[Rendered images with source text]
++++++++++++++++++++

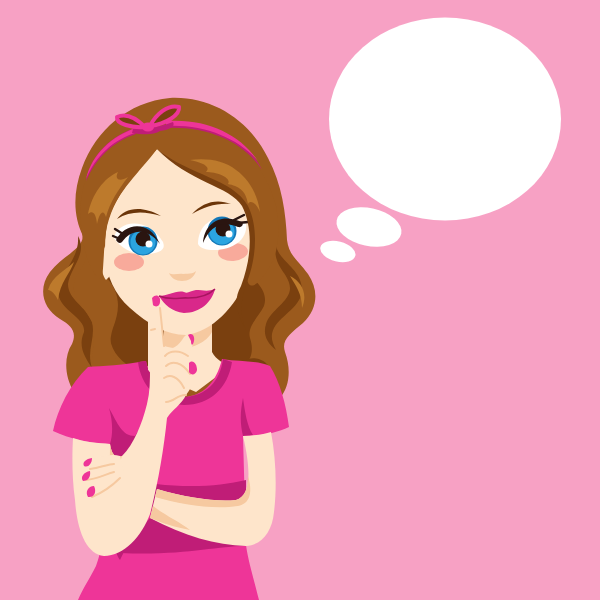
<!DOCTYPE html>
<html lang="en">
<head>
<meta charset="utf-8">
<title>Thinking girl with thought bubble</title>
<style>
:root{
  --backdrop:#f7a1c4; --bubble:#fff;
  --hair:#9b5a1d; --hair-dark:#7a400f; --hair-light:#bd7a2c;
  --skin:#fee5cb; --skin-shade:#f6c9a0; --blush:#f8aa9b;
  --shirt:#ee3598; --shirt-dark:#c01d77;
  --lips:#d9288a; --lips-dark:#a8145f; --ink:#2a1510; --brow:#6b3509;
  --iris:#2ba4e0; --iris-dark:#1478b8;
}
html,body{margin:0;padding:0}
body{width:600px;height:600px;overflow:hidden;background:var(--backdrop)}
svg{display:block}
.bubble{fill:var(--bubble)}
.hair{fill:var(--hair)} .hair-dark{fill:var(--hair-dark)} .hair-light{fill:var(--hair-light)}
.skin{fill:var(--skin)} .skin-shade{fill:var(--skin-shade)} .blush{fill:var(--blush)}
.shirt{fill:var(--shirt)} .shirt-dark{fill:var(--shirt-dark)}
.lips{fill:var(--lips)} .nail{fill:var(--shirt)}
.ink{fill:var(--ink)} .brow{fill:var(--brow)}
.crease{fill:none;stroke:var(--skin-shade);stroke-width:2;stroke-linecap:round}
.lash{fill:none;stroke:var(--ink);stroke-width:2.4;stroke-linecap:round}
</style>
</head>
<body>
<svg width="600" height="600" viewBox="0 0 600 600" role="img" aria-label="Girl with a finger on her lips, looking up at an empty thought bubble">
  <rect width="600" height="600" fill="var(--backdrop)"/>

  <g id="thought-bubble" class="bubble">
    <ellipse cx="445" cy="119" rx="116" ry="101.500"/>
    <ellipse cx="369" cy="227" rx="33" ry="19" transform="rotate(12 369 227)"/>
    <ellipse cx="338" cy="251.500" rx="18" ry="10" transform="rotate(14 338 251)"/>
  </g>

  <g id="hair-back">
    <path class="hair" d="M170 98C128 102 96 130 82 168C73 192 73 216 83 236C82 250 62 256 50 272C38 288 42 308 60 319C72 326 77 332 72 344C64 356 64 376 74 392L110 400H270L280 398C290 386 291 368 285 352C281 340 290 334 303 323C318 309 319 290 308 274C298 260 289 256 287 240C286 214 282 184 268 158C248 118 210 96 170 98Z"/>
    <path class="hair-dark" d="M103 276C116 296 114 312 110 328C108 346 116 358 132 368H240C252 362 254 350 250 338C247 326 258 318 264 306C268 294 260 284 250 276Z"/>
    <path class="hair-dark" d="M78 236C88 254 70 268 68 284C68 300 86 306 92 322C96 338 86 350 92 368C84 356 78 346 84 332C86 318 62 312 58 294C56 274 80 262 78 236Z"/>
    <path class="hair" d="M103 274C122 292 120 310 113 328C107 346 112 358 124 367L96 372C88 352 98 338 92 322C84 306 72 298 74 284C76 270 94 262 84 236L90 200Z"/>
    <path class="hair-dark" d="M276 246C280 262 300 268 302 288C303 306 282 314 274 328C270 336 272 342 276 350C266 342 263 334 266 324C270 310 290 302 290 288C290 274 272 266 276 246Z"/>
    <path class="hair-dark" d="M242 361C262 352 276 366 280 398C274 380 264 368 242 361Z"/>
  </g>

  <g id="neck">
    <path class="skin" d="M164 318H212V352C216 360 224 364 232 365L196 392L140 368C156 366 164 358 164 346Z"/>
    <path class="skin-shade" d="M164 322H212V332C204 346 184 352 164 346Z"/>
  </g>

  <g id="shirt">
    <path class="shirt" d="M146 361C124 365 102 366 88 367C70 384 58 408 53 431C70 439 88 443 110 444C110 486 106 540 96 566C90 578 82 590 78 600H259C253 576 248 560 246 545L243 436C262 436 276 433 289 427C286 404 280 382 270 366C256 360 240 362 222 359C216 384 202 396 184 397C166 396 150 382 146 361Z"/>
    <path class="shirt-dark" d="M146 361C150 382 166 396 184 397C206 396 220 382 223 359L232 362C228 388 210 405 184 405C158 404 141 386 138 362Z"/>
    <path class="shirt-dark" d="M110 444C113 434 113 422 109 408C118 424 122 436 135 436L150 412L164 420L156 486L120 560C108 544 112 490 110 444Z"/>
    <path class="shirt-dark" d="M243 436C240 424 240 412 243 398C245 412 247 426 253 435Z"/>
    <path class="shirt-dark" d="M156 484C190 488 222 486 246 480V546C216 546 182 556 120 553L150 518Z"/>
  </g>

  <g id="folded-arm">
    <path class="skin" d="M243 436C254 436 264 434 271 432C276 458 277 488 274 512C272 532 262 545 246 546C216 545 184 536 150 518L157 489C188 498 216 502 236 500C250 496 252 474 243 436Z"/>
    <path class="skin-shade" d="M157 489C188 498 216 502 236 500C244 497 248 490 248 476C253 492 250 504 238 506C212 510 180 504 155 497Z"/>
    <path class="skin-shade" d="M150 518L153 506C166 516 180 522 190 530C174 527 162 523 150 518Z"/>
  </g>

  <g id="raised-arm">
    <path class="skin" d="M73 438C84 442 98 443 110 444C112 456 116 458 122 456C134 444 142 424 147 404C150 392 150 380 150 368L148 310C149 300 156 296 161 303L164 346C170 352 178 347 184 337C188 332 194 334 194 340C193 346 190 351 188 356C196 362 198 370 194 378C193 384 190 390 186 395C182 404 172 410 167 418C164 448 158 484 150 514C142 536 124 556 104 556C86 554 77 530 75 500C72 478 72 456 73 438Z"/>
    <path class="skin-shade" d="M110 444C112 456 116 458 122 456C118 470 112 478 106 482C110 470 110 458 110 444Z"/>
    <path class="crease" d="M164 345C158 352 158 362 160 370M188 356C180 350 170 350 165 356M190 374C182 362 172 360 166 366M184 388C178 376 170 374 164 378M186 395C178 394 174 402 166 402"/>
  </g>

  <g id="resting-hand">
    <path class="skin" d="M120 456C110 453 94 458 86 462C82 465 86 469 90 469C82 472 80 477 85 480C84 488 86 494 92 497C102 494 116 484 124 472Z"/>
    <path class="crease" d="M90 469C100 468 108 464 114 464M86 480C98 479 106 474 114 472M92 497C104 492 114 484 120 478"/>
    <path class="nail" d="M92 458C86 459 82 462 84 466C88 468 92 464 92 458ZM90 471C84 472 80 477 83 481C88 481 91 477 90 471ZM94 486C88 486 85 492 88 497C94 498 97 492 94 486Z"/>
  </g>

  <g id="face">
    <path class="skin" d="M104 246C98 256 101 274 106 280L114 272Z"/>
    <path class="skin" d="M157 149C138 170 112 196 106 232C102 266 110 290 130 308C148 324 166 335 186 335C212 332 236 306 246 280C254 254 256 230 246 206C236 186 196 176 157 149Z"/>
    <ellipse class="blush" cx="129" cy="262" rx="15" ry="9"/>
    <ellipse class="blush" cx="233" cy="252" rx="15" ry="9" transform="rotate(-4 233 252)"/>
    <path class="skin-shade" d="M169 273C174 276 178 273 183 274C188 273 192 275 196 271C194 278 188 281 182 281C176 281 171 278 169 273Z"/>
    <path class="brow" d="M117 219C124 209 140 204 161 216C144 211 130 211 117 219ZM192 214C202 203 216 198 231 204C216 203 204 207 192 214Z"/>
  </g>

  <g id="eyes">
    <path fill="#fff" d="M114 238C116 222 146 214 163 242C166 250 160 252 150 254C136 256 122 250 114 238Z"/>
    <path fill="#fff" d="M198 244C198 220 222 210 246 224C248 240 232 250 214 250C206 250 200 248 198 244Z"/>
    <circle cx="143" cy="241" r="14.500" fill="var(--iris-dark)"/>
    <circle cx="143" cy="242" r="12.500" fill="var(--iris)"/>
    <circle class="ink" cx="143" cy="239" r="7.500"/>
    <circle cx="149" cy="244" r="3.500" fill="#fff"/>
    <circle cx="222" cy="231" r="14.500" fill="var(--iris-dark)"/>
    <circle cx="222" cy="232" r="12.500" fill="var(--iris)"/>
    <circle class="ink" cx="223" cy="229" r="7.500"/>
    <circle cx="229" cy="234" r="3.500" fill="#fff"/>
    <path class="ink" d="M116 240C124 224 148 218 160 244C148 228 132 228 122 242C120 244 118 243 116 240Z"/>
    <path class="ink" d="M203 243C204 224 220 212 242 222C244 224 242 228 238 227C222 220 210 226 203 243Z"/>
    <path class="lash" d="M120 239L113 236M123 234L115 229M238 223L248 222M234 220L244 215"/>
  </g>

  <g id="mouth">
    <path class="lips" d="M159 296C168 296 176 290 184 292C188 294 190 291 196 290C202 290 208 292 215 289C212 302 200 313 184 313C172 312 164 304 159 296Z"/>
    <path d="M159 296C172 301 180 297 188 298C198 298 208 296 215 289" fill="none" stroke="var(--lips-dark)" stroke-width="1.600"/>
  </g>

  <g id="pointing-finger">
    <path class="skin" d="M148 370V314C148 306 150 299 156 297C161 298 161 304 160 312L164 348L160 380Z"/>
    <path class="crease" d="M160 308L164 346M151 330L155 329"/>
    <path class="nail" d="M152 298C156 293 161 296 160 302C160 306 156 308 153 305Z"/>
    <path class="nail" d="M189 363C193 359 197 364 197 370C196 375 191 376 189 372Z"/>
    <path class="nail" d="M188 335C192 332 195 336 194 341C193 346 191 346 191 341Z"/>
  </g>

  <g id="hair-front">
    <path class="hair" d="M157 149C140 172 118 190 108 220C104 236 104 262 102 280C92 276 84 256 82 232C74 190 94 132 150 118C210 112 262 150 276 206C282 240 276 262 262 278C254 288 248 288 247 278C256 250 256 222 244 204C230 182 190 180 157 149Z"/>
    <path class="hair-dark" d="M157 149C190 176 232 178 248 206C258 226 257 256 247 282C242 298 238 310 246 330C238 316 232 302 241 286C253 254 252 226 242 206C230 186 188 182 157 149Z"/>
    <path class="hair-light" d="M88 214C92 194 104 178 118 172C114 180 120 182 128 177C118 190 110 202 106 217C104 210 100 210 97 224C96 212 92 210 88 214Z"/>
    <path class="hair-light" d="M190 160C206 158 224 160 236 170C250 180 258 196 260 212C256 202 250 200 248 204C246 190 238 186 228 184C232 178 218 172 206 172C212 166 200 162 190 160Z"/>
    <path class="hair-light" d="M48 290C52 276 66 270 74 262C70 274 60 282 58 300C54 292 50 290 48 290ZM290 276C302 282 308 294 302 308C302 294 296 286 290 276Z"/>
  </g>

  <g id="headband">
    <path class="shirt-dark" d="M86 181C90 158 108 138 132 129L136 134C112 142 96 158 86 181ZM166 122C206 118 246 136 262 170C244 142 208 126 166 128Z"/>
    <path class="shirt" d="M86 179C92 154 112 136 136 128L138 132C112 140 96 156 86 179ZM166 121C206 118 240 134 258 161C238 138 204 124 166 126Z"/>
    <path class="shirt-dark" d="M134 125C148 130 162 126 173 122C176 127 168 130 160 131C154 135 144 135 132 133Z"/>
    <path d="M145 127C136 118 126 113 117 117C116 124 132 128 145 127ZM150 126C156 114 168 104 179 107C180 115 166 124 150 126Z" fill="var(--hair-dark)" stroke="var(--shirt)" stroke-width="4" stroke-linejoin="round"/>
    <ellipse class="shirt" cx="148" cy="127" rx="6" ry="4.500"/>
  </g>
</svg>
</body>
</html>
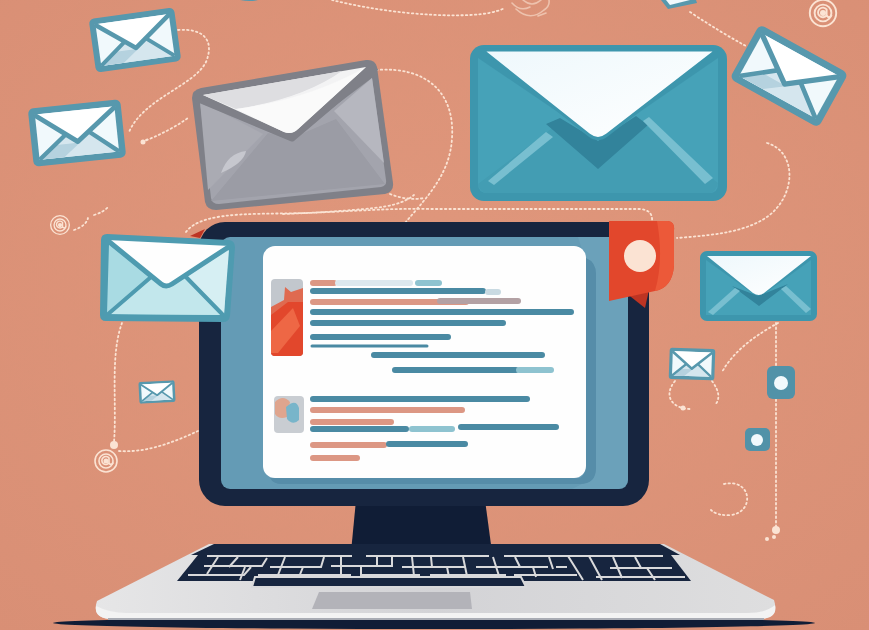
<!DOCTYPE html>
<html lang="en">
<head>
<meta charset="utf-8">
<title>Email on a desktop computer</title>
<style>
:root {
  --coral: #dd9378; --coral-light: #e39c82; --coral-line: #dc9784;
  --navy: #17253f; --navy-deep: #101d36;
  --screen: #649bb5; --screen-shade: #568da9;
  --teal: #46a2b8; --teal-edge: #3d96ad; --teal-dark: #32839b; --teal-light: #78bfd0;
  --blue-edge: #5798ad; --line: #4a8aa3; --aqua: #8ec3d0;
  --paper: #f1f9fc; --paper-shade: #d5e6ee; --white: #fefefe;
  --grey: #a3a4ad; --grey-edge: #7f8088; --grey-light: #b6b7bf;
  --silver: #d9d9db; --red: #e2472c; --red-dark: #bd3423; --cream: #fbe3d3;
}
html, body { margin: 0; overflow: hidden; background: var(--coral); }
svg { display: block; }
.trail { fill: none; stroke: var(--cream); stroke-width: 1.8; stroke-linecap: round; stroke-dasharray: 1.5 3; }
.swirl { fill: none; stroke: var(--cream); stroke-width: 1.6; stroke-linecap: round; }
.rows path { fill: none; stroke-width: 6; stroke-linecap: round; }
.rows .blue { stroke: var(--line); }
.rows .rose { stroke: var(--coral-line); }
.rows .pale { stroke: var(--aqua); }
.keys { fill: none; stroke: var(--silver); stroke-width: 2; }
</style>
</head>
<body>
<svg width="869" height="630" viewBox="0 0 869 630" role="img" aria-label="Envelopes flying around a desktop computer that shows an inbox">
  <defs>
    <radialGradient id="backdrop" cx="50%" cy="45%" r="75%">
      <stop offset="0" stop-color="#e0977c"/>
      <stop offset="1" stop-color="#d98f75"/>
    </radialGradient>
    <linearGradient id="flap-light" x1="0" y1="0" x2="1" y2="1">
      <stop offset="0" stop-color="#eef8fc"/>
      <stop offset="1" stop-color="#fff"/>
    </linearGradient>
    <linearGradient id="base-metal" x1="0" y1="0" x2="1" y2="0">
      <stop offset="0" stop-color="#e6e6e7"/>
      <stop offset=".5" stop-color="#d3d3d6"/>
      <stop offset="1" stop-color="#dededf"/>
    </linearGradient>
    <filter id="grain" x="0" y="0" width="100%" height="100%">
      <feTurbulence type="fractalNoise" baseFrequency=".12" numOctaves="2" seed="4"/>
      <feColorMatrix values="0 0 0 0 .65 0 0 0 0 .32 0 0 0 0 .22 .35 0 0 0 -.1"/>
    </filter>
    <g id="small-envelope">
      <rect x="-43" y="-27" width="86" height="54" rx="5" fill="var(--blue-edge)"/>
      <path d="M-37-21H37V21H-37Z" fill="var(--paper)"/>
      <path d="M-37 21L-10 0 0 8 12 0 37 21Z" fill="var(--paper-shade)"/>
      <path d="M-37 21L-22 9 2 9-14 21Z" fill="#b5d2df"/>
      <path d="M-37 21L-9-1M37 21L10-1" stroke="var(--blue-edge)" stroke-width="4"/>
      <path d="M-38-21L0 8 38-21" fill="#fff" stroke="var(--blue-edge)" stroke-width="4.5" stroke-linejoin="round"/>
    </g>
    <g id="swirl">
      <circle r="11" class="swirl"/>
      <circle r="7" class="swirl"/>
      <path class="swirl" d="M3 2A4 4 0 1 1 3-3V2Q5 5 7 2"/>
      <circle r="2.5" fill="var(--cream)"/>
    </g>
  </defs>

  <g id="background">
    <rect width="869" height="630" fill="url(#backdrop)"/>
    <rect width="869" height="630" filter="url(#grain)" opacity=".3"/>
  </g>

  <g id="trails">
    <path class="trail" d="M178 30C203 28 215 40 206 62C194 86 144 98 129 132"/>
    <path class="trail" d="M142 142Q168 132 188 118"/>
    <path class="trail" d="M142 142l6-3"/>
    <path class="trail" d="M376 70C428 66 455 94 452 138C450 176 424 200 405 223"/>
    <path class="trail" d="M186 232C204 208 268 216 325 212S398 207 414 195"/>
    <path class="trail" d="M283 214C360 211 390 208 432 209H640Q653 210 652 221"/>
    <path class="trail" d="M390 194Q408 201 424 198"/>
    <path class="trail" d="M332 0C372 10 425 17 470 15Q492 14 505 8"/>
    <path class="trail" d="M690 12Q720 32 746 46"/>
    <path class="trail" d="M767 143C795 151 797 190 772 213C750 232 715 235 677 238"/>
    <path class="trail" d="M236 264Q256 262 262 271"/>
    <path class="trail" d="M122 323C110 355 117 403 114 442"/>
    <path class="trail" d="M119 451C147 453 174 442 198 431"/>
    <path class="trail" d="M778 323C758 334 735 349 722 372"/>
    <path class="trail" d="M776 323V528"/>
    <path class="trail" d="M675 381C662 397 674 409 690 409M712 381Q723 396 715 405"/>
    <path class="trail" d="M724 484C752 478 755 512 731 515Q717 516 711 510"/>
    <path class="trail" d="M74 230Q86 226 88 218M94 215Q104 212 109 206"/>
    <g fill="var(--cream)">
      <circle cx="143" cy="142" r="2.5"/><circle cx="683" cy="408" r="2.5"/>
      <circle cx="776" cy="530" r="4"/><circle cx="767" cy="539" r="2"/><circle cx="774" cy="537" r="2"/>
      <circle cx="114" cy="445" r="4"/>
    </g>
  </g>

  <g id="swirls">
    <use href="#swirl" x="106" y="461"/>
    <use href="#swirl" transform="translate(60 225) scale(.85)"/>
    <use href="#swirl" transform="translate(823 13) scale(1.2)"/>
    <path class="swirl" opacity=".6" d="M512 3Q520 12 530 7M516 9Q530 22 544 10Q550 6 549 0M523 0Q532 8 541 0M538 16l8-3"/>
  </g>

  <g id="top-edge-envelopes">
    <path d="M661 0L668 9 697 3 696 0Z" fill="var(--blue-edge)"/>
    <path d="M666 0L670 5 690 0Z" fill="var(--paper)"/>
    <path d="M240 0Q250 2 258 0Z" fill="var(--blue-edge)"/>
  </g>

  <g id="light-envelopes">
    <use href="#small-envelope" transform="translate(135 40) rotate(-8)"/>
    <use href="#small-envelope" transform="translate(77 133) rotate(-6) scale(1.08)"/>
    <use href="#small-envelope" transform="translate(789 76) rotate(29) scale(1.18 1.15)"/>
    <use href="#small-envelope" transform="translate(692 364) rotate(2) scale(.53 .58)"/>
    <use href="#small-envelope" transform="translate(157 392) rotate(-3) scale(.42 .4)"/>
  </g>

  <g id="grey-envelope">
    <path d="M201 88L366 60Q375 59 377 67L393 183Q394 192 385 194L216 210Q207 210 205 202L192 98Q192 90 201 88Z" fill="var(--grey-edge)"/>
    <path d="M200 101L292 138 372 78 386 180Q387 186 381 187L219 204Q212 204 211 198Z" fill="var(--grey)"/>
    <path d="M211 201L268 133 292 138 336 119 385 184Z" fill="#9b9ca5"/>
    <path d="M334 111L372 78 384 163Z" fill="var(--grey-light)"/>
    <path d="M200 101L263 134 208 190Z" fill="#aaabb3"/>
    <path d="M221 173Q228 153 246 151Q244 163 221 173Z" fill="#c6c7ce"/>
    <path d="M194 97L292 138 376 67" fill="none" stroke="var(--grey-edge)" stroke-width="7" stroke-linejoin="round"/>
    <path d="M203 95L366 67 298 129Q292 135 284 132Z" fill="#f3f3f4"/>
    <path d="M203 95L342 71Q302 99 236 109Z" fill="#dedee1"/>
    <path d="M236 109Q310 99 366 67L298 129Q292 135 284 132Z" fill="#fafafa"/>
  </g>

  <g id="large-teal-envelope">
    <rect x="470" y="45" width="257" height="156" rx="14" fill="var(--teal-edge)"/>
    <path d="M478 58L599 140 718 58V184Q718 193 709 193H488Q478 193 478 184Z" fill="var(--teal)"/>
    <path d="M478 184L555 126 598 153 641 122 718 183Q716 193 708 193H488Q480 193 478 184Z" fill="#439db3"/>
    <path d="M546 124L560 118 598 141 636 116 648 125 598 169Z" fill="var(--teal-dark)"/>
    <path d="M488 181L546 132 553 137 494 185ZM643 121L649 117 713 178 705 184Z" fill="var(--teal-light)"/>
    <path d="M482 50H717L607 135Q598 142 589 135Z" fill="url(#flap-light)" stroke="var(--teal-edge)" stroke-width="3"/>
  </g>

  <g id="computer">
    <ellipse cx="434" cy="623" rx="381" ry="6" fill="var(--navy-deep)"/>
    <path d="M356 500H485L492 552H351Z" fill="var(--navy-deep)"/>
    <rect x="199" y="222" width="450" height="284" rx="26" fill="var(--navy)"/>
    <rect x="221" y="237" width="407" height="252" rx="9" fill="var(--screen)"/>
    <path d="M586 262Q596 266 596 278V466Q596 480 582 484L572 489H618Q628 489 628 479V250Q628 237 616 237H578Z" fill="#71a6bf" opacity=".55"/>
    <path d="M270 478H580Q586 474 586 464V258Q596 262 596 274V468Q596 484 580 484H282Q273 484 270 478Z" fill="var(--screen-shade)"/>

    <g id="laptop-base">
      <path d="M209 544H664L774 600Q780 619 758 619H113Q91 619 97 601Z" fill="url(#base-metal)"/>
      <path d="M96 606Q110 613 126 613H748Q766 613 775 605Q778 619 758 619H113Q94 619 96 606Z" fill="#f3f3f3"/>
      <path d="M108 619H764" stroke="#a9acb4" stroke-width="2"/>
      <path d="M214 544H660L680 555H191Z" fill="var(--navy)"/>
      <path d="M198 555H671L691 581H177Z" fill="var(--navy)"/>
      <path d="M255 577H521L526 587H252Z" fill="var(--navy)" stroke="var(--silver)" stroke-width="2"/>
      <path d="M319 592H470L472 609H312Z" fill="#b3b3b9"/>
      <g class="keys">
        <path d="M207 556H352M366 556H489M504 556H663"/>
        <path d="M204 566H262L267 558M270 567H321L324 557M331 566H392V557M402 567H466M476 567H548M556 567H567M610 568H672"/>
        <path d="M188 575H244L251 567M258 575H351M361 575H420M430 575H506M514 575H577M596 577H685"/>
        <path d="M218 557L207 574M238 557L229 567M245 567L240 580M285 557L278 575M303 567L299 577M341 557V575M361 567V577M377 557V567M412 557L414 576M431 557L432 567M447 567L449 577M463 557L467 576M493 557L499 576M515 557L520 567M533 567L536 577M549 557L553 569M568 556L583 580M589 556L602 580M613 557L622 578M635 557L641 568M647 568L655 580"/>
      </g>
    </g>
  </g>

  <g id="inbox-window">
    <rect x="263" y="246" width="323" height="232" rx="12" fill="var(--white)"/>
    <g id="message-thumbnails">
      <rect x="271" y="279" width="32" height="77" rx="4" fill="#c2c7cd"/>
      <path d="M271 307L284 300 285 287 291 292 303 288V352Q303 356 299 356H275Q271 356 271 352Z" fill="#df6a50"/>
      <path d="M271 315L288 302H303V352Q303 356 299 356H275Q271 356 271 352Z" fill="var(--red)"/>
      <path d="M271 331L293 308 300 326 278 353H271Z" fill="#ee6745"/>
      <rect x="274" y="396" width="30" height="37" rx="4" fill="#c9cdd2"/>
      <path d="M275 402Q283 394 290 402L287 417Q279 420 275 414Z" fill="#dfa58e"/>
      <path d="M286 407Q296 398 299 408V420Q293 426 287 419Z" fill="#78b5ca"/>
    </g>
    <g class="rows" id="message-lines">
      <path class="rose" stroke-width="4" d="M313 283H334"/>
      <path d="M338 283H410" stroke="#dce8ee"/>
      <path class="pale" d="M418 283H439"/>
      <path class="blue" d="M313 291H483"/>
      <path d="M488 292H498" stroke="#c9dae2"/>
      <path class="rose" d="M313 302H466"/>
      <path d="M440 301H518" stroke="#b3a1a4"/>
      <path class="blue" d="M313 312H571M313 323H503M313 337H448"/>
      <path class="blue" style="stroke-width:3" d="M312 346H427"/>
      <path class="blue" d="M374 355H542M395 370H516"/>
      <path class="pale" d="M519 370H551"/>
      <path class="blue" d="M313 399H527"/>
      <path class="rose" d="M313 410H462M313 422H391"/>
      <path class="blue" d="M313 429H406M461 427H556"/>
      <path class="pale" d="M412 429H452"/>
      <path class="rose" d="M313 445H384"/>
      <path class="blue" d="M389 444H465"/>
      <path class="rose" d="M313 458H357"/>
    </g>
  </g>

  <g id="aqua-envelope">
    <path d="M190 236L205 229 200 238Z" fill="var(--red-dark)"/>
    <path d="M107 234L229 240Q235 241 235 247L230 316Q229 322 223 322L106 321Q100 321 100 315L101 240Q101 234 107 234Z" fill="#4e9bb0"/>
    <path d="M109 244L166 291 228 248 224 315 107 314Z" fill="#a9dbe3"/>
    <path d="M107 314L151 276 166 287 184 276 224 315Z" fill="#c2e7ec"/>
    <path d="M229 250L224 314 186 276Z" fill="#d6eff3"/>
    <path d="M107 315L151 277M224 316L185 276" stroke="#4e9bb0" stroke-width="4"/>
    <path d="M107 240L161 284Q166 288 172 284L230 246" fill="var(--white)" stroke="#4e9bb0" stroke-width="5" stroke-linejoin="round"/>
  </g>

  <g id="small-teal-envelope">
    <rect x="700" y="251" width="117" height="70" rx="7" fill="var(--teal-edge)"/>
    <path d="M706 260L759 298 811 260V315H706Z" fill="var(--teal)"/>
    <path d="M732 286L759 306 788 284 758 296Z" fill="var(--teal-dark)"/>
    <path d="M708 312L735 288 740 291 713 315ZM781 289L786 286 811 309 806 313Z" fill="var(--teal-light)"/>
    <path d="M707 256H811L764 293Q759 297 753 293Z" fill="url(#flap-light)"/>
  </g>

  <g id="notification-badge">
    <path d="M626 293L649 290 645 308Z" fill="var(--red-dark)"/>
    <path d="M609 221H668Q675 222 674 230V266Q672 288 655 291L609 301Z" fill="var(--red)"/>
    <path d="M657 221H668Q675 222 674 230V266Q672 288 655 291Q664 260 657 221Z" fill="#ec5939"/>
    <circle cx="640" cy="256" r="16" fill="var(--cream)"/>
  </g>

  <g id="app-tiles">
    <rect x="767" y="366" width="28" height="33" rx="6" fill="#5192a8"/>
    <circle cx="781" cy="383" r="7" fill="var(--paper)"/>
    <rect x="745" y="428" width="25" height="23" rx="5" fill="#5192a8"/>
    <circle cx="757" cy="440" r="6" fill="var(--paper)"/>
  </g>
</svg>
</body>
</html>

++++++++++++++++++++

Action item
Using the data above, reproduce exactly the lines between those holding "318H212V352C216 360 224" and "361C150 382 166", inclusive, and no others.

Response
    <path class="skin" d="M164 318H212V352C216 360 224 364 232 365L196 392L140 368C156 366 164 358 164 346Z"/>
    <path class="skin-shade" d="M164 322H212V332C204 346 184 352 164 346Z"/>
  </g>

  <g id="shirt">
    <path class="shirt" d="M146 361C124 365 102 366 88 367C70 384 58 408 53 431C70 439 88 443 110 444C110 486 106 540 96 566C90 578 82 590 78 600H259C253 576 248 560 246 545L243 436C262 436 276 433 289 427C286 404 280 382 270 366C256 360 240 362 222 359C216 384 202 396 184 397C166 396 150 382 146 361Z"/>
    <path class="shirt-dark" d="M146 361C150 382 166 396 184 397C206 396 220 382 223 359L232 362C228 388 210 405 184 405C158 404 141 386 138 362Z"/>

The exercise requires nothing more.